Task instructions:
Over all lines in the data below, count those holding "arrow" and give only the result.

-.-.-

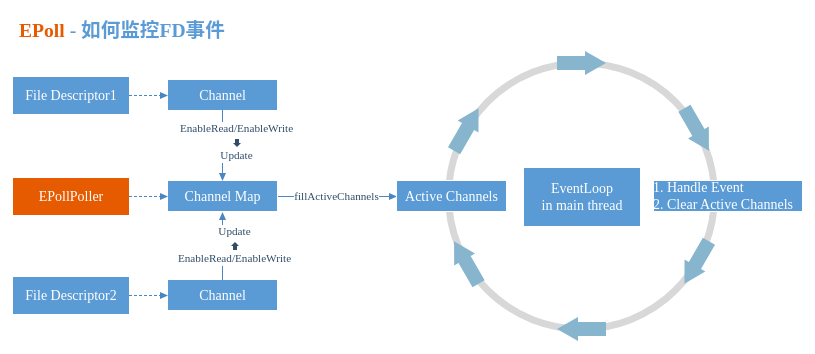
<!DOCTYPE html>
<html lang="zh-CN">
<head>
<meta charset="utf-8">
<title>EPoll - 如何监控FD事件</title>
<style>
:root {
  --blue: #5b9bd5;
  --orange: #e65a00;
  --wire: #4a86c0;
  --ring: #d8d8d8;
  --arrow: #87b5cd;
  --ink: #2f4d68;
  --paper: #ffffff;
}
* { box-sizing: border-box; margin: 0; }
html, body { width: 815px; height: 354px; overflow: hidden; background: var(--paper); }
.diagram {
  position: relative;
  width: 815px;
  height: 354px;
  overflow: hidden;
  font-family: "Liberation Serif", "Noto Sans CJK SC", serif;
}
.title {
  position: absolute;
  left: 19px;
  top: 19px;
  font-size: 19.6px;
  line-height: 24px;
  font-weight: 700;
  color: var(--blue);
  white-space: nowrap;
}
.title em { font-style: normal; color: var(--orange); }
.wires { position: absolute; inset: 0; }
.node {
  position: absolute;
  display: flex;
  align-items: center;
  justify-content: center;
  background: var(--blue);
  color: var(--paper);
  font-size: 14px;
  line-height: 17px;
  text-align: center;
  white-space: nowrap;
}
.source { left: 13px; width: 116px; height: 37px; }
.channel { left: 168px; width: 109px; height: 30px; }
.descriptor-1 { top: 77px; }
.poller { top: 178px; background: var(--orange); }
.descriptor-2 { top: 277px; }
.channel-1 { top: 80px; }
.channel-map { top: 181px; }
.channel-2 { top: 280px; }
.active { left: 397px; top: 181px; width: 109px; height: 30px; }
.event-loop { left: 524px; top: 168px; width: 116px; height: 58px; }
.handler { left: 654px; top: 181px; width: 148px; height: 30px; justify-content: flex-start; text-align: left; }
.handler p { margin-left: -1px; }
.active, .handler { box-shadow: 0 0 0 1px var(--paper); }
.label {
  position: absolute;
  display: flex;
  flex-direction: column;
  align-items: center;
  font-size: 11.2px;
  line-height: 13.5px;
  color: var(--ink);
  background: var(--paper);
  white-space: nowrap;
}
.label svg { display: block; width: 8px; height: 13.5px; fill: var(--ink); }
.enable-down { left: 179px; top: 122px; width: 115px; }
.enable-up { left: 177px; top: 225px; width: 115px; }
.fill { left: 294px; top: 190px; width: 85px; }
</style>
</head>
<body>
<main class="diagram">
  <h1 class="title"><em>EPoll</em> - 如何监控FD事件</h1>

  <svg class="wires" width="815" height="354" viewBox="0 0 815 354" aria-hidden="true">
    <defs>
      <polygon id="head" points="0,0 -8,-3.5 -8,3.5"/>
      <polygon id="block-arrow" points="557,56 585,56 585,51 606,63 585,75 585,70 557,70"/>
    </defs>
    <circle cx="581.5" cy="196" r="133" fill="none" stroke="var(--ring)" stroke-width="7"/>
    <g fill="var(--arrow)">
      <use href="#block-arrow"/>
      <use href="#block-arrow" transform="rotate(60 581.5 196)"/>
      <use href="#block-arrow" transform="rotate(120 581.5 196)"/>
      <use href="#block-arrow" transform="rotate(180 581.5 196)"/>
      <use href="#block-arrow" transform="rotate(240 581.5 196)"/>
      <use href="#block-arrow" transform="rotate(300 581.5 196)"/>
    </g>
    <g stroke="var(--wire)" fill="none">
      <path d="M129 95.5H160M129 196.5H160M129 295.5H160" stroke-dasharray="3 2"/>
      <path d="M222.5 110V173M222.5 280V220M278 196.5H389"/>
    </g>
    <g fill="var(--wire)">
      <use href="#head" x="168" y="95.5"/>
      <use href="#head" x="168" y="196.5"/>
      <use href="#head" x="168" y="295.5"/>
      <use href="#head" x="397" y="196.5"/>
      <use href="#head" transform="translate(222.5 181) rotate(90)"/>
      <use href="#head" transform="translate(222.5 212) rotate(-90)"/>
    </g>
  </svg>

  <div class="node source descriptor-1">File Descriptor1</div>
  <div class="node source poller">EPollPoller</div>
  <div class="node source descriptor-2">File Descriptor2</div>

  <div class="node channel channel-1">Channel</div>
  <div class="node channel channel-map">Channel Map</div>
  <div class="node channel channel-2">Channel</div>

  <div class="label enable-down">
    <span>EnableRead/EnableWrite</span>
    <svg viewBox="0 0 8 13.5" aria-hidden="true"><polygon points="2,3 6,3 6,7 8,7 4,11 0,7 2,7"/></svg>
    <span>Update</span>
  </div>
  <div class="label enable-up">
    <span>Update</span>
    <svg viewBox="0 0 8 13.5" aria-hidden="true"><polygon points="2,11 6,11 6,7 8,7 4,3 0,7 2,7"/></svg>
    <span>EnableRead/EnableWrite</span>
  </div>
  <div class="label fill">fillActiveChannels</div>

  <div class="node active">Active Channels</div>
  <div class="node event-loop"><p>EventLoop<br>in main thread</p></div>
  <div class="node handler"><p>1. Handle Event<br>2. Clear Active Channels</p></div>
</main>
</body>
</html>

-.-.-

Solved problem:
9